SF Fig. 4.11. Wave power generator buoys (A) PB150 PowerBuoy floating off the coast of Scotland, United Kingdom

Image courtesy of Ocean Power Technologies, Wikipedia Commons

SF Fig. 4.11. Wave power generator buoys (B) WaveRoller energy farm off Peniche, Portugal

Image courtesy of AW-Energy Oy, Wikipedia Commons


Commercial “wave farms” or “wave parks” have been developed off the coasts of the United Kingdom, Portugal, and Australia. In the United States, similar wave farms are in development off the coasts of Hawai‘i, California, Oregon, Rhode Island, New Jersey, New York, and Massachusetts. Future development of commercial wave farms is expected to continue, particularly in regions of high wave energy (SF Fig. 4.12).


Image caption

SF Fig. 4.12. World map of potential wave energy measured in kilowatts per meter of wave crest

Image copyright and source

Image courtesy of Ingvald Straume, Wikimedia Commons


Current barriers to the development of wave power technology include concerns of environmental impacts, visual impacts, and economic feasibility. Some potential negative environmental impacts from wave farms could include interference in marine animal migration routes or small-scale seafloor disturbances from the placement of mooring anchors for buoys. Ongoing research and development of wave power technology continues to reduce operating costs and improve efficiency.
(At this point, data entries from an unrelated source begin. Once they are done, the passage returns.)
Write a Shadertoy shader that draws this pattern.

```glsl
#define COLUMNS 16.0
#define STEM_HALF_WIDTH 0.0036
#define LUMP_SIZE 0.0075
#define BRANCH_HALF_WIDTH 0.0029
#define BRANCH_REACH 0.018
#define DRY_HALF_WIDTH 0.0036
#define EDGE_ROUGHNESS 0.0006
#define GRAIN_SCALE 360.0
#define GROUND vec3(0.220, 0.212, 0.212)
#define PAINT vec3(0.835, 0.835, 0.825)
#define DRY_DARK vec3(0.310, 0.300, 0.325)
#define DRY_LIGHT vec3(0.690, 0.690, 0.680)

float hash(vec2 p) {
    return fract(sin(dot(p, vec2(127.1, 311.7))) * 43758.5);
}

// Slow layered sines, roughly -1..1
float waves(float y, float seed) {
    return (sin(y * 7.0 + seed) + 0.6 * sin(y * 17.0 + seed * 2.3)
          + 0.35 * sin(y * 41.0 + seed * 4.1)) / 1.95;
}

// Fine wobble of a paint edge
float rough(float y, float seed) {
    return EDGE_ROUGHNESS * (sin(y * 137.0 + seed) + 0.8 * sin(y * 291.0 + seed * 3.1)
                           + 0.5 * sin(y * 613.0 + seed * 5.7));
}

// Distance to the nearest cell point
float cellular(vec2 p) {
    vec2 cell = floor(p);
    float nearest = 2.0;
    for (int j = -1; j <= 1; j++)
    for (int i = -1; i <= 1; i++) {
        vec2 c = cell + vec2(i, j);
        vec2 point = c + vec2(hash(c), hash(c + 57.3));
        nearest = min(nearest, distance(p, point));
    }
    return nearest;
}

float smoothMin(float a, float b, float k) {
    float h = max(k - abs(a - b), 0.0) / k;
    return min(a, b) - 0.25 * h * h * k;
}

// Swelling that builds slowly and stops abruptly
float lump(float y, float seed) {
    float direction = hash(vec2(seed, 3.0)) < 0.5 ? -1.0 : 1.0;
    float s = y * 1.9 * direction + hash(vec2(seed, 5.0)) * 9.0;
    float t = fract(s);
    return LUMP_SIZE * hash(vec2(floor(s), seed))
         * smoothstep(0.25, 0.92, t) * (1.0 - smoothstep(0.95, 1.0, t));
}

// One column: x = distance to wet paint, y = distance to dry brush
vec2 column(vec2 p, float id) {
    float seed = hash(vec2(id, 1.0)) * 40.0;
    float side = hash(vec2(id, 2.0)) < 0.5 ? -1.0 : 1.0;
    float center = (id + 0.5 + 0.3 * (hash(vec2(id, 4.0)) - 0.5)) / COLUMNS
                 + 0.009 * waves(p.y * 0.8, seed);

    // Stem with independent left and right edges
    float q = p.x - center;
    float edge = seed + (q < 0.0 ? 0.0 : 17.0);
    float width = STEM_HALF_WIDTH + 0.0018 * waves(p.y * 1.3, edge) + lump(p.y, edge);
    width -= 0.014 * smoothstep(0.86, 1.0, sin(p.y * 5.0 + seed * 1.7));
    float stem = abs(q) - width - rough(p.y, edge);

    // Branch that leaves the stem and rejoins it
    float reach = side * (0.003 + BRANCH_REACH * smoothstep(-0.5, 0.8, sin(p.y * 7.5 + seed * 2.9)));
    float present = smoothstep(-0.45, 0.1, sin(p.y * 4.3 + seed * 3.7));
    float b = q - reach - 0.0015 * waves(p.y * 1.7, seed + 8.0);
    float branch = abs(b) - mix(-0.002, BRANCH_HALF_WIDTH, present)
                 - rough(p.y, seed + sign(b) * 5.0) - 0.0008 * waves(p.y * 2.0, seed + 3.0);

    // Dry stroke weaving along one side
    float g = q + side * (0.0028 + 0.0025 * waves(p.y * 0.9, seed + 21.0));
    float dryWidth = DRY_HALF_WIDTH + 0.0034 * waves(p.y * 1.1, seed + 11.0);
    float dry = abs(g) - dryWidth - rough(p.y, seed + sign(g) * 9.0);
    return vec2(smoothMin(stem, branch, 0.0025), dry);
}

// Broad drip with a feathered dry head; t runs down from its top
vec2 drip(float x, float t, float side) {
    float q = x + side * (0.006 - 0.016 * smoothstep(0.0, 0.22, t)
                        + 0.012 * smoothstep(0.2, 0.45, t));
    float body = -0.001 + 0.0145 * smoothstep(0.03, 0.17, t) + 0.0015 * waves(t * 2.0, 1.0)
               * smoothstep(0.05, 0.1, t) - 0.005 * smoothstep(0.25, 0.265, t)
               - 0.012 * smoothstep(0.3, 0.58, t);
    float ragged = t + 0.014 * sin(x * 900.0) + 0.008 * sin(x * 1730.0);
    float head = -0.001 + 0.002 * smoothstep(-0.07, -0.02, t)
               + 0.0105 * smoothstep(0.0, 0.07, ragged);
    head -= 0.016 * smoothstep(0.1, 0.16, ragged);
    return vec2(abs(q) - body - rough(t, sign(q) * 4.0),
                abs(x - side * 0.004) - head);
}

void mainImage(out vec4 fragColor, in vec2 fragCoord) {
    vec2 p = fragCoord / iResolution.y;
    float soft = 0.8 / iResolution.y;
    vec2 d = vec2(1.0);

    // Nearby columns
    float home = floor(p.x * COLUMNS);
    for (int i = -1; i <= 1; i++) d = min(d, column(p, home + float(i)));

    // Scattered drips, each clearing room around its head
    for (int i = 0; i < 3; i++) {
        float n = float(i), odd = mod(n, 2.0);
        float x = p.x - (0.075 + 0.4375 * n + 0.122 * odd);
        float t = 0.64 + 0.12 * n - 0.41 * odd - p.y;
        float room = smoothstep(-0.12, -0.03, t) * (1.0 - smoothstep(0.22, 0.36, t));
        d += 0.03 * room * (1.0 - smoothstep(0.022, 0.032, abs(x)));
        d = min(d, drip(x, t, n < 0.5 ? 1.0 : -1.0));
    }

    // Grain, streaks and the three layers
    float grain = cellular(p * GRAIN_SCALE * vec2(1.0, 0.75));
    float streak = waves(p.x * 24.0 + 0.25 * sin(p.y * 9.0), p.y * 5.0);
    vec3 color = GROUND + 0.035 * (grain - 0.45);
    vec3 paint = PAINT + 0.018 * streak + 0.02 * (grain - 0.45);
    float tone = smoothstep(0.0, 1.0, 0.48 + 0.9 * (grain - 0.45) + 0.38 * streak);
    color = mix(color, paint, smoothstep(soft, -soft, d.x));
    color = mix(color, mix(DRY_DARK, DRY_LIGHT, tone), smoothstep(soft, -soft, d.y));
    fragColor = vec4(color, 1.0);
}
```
Exploring Our Fluid Earth, a product of the Curriculum Research & Development Group (CRDG), College of Education. University of Hawaii, 2011. This document may be freely reproduced and distributed for non-profit educational purposes.